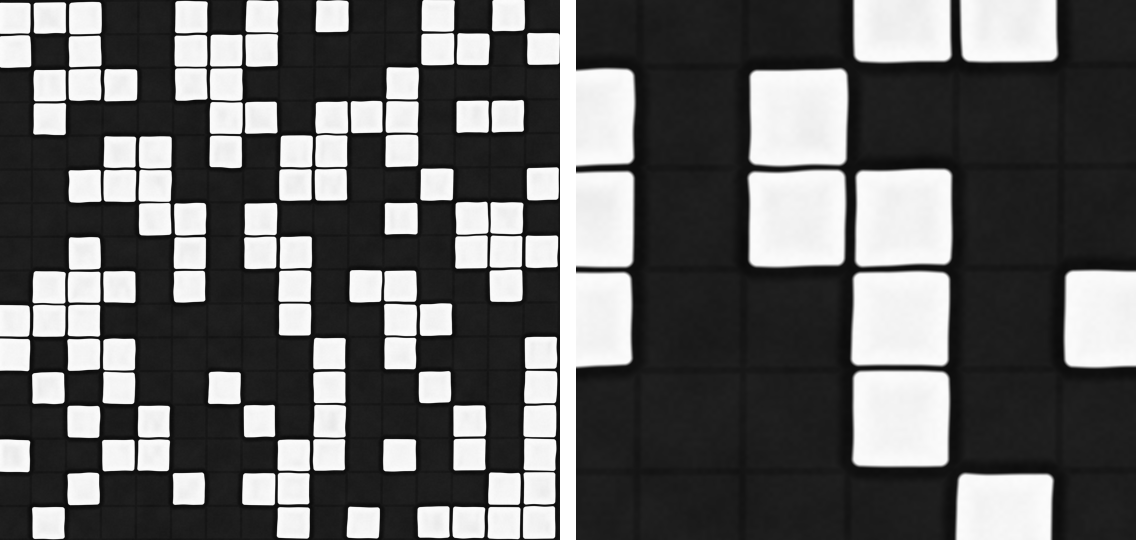
Left, the full canvas; right, a detail of the centre.
A Shadertoy shader for this pattern:

```glsl
const float GRID = 16.0;
const vec3 INK = vec3(0.112);
const vec3 HALO = vec3(0.058);
const vec3 PAPER = vec3(0.965);

float hash(vec2 p) {
    vec3 q = fract(vec3(p.xyx) * 0.1031);
    q += dot(q, q.yzx + 33.33);
    return fract((q.x + q.y) * q.z);
}

float noise(vec2 p) {
    vec2 i = floor(p), f = fract(p);
    f = f * f * (3.0 - 2.0 * f);
    float low = mix(hash(i), hash(i + vec2(1, 0)), f.x);
    float high = mix(hash(i + vec2(0, 1)), hash(i + vec2(1, 1)), f.x);
    return mix(low, high, f.y);
}

float roundedBox(vec2 p, vec2 halfSize, float radius) {
    vec2 q = abs(p) - halfSize + radius;
    return length(max(q, 0.0)) + min(max(q.x, q.y), 0.0) - radius;
}

// Grid coordinates counted from the top left, slightly out of square.
vec2 skewedGrid(vec2 uv) {
    float x = (uv.x - 0.0267 + 0.0033 * uv.y) / (0.0630 - 0.0004 * uv.y);
    float y = (uv.y - 0.0338 + 0.0068 * uv.x) / (0.0623 + 0.0004 * uv.x);
    return vec2(x, y) + 0.5;
}

// Each row lights its six to eight cells of lowest hash.
bool isLit(vec2 cell, float seed) {
    if (min(cell.x, cell.y) < 0.0 || max(cell.x, cell.y) >= GRID) return false;
    float own = hash(cell + seed);
    float rank = 0.0;
    for (float column = 0.0; column < GRID; column++) {
        rank += step(hash(vec2(column, cell.y) + seed), own);
    }
    float count = 6.0 + floor(3.0 * hash(vec2(cell.y, seed)));
    return rank <= count;
}

// Distance to one tile, with small changes of size, place and angle.
float tileDistance(vec2 p, vec2 cell) {
    vec2 jitter = vec2(hash(cell + 71.3), hash(cell + 137.9)) - 0.5;
    float tilt = 0.04 * (hash(cell + 211.7) - 0.5);
    vec2 local = p - cell - 0.5 - 0.018 * jitter;
    local += tilt * vec2(-local.y, local.x);
    vec2 halfSize = vec2(0.456, 0.469) + 0.014 * jitter.yx;
    return roundedBox(local, halfSize, 0.075);
}

float nearestTile(vec2 p, float seed) {
    vec2 home = floor(p);
    float nearest = 1.0;
    for (int j = -1; j <= 1; j++) {
        for (int i = -1; i <= 1; i++) {
            vec2 cell = home + vec2(i, j);
            if (isLit(cell, seed)) nearest = min(nearest, tileDistance(p, cell));
        }
    }
    return nearest;
}

vec3 inkColor(vec2 p, float dist) {
    float halo = 1.0 - smoothstep(0.06, 0.19, dist);
    vec2 edge = 0.5 - abs(fract(p) - 0.5);
    float seam = 1.0 - smoothstep(0.01, 0.06, min(edge.x, edge.y));
    float mottle = noise(p * 2.3) + 0.5 * noise(p * 7.0 + 19.0) - 0.75;
    return mix(INK, HALO, max(halo, 0.45 * seam)) + 0.018 * mottle;
}

vec3 paperColor(vec2 p, float dist) {
    float smudge = noise(p * vec2(5.0, 3.0) + 40.0) * noise(p * 2.0 + 8.0);
    float middle = smoothstep(0.04, 0.25, -dist);
    return PAPER + 0.015 * (1.0 - middle) - 0.06 * smudge * middle;
}

void mainImage(out vec4 fragColor, in vec2 fragCoord) {
    vec2 uv = fragCoord / iResolution.xy;
    uv.y = 1.0 - uv.y;
    vec2 p = skewedGrid(uv);

    // Uneven printed edges
    vec2 wobble = vec2(noise(p * 3.0 + 5.0), noise(p * 3.0 + 57.0)) - 0.5;
    float dist = nearestTile(p + 0.028 * wobble, 23.0);

    float softness = max(0.022, 0.7 * GRID / iResolution.y);
    float coverage = 1.0 - smoothstep(-softness, softness, dist);
    vec3 color = mix(inkColor(p, dist), paperColor(p, dist), coverage);

    // Fine grain
    color += 0.012 * (noise(p * 22.0) - 0.5);
    fragColor = vec4(clamp(color, 0.0, 1.0), 1.0);
}
```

________________

--- WHAT IS EXPECTED ---
Would you show every line in the data above that contains the string "mottle"?

--- RESPONSE ---
    float mottle = noise(p * 2.3) + 0.5 * noise(p * 7.0 + 19.0) - 0.75;
    return mix(INK, HALO, max(halo, 0.45 * seam)) + 0.018 * mottle;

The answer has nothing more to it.